TASK ITEM: Please say how many lines in the records below contain the word "length", giving only the number.

[Recorded data]
★ ★ ★ ★ ★ ★ ★
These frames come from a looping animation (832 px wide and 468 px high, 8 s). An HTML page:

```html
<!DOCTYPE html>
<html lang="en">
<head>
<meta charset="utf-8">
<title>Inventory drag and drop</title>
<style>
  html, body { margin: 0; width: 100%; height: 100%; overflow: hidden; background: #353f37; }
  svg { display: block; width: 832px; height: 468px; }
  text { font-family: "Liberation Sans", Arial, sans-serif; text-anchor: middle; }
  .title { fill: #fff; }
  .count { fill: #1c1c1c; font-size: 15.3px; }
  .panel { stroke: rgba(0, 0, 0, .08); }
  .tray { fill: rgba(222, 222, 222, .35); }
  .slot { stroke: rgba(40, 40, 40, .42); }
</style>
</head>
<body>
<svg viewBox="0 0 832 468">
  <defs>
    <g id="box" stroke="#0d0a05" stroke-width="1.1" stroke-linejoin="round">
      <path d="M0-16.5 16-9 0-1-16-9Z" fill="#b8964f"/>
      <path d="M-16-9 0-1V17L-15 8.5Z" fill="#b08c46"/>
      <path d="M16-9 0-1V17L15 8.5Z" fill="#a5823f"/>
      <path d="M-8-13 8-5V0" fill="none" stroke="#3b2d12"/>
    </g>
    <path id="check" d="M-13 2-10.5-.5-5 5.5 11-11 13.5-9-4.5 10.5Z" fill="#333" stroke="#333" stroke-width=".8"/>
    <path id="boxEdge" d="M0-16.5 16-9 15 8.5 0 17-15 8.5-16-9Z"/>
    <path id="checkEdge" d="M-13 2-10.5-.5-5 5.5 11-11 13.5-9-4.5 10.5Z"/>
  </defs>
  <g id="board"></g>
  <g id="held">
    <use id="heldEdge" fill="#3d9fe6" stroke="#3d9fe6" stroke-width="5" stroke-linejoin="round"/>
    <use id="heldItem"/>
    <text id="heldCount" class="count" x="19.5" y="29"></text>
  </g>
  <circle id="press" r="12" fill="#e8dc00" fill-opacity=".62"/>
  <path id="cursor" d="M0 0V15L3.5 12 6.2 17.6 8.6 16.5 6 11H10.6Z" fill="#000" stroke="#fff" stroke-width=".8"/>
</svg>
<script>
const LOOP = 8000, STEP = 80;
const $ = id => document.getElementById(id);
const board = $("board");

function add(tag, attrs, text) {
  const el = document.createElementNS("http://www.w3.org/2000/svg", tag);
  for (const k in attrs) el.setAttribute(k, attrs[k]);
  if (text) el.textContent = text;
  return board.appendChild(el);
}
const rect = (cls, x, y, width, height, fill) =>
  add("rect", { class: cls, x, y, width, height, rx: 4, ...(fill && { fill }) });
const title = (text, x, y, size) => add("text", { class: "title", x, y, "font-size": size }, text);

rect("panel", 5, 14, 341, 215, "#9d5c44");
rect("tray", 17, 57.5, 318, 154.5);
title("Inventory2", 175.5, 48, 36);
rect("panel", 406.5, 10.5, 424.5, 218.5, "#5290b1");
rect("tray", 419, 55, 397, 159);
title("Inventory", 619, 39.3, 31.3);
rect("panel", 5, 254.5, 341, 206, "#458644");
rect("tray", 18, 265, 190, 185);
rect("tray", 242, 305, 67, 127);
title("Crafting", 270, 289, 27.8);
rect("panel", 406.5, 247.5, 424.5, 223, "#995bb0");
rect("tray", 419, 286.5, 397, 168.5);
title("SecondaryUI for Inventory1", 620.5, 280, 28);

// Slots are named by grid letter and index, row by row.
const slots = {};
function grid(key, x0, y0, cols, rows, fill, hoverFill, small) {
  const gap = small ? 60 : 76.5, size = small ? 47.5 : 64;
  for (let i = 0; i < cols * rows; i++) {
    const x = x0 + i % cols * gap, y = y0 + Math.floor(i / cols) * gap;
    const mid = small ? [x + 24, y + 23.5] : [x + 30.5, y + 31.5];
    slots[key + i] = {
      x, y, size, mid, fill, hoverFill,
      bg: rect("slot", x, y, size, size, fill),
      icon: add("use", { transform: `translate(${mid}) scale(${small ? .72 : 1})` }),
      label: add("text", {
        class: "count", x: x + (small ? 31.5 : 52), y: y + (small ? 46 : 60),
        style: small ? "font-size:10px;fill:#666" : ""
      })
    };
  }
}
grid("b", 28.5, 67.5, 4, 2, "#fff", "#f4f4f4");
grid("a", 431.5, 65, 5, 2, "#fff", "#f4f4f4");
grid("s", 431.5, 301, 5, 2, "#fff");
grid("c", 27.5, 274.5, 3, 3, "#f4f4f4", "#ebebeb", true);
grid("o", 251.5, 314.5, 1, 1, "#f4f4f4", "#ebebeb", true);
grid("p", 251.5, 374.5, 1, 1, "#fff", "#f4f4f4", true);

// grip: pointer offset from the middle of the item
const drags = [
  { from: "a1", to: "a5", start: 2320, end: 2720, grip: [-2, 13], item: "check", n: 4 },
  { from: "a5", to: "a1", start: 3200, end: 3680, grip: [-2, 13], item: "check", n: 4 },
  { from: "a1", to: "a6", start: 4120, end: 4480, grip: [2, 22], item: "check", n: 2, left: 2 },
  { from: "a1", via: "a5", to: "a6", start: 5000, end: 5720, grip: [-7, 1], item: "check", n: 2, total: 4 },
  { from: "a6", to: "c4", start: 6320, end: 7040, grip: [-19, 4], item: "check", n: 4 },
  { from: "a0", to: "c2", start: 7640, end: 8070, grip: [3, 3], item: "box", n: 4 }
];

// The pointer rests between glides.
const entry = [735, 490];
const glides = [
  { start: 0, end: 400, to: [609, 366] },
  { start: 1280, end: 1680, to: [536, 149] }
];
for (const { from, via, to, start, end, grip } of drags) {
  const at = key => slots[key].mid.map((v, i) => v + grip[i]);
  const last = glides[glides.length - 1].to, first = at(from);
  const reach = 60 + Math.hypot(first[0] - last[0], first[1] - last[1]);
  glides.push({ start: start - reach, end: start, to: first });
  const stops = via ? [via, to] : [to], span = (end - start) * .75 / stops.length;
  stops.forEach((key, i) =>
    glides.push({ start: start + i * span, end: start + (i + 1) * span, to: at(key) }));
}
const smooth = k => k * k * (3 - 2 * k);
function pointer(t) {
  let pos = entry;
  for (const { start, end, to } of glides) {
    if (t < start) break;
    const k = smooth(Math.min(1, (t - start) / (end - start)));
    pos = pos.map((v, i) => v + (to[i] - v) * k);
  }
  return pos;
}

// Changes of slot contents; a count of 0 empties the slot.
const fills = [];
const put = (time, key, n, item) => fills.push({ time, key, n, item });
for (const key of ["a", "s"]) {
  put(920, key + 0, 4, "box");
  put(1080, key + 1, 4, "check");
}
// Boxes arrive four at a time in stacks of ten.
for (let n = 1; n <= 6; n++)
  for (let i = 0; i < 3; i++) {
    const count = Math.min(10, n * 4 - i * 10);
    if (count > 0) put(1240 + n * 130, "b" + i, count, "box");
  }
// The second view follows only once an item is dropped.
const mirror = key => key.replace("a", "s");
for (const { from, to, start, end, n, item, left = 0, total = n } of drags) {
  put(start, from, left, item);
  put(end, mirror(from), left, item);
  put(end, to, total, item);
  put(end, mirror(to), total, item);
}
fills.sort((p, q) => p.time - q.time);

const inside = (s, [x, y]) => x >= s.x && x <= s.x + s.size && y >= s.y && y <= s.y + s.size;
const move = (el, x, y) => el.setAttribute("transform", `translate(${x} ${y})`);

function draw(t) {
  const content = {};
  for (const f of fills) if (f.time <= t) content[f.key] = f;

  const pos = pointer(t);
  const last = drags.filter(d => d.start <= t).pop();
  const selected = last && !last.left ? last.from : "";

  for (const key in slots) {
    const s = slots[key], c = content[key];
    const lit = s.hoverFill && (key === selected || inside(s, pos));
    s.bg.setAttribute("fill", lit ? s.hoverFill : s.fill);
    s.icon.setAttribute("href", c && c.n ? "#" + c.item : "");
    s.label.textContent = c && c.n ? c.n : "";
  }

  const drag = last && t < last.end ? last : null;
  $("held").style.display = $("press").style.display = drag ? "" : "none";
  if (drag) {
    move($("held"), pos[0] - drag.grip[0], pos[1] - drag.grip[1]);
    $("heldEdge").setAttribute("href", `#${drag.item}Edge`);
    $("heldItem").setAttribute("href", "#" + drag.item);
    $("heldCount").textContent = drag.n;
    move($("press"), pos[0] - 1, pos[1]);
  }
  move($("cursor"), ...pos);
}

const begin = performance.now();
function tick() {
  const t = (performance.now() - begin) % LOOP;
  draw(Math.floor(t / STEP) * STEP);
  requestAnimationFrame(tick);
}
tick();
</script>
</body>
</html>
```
★ ★ ★ ★ ★ ★ ★
FINISHED EXERCISE: 2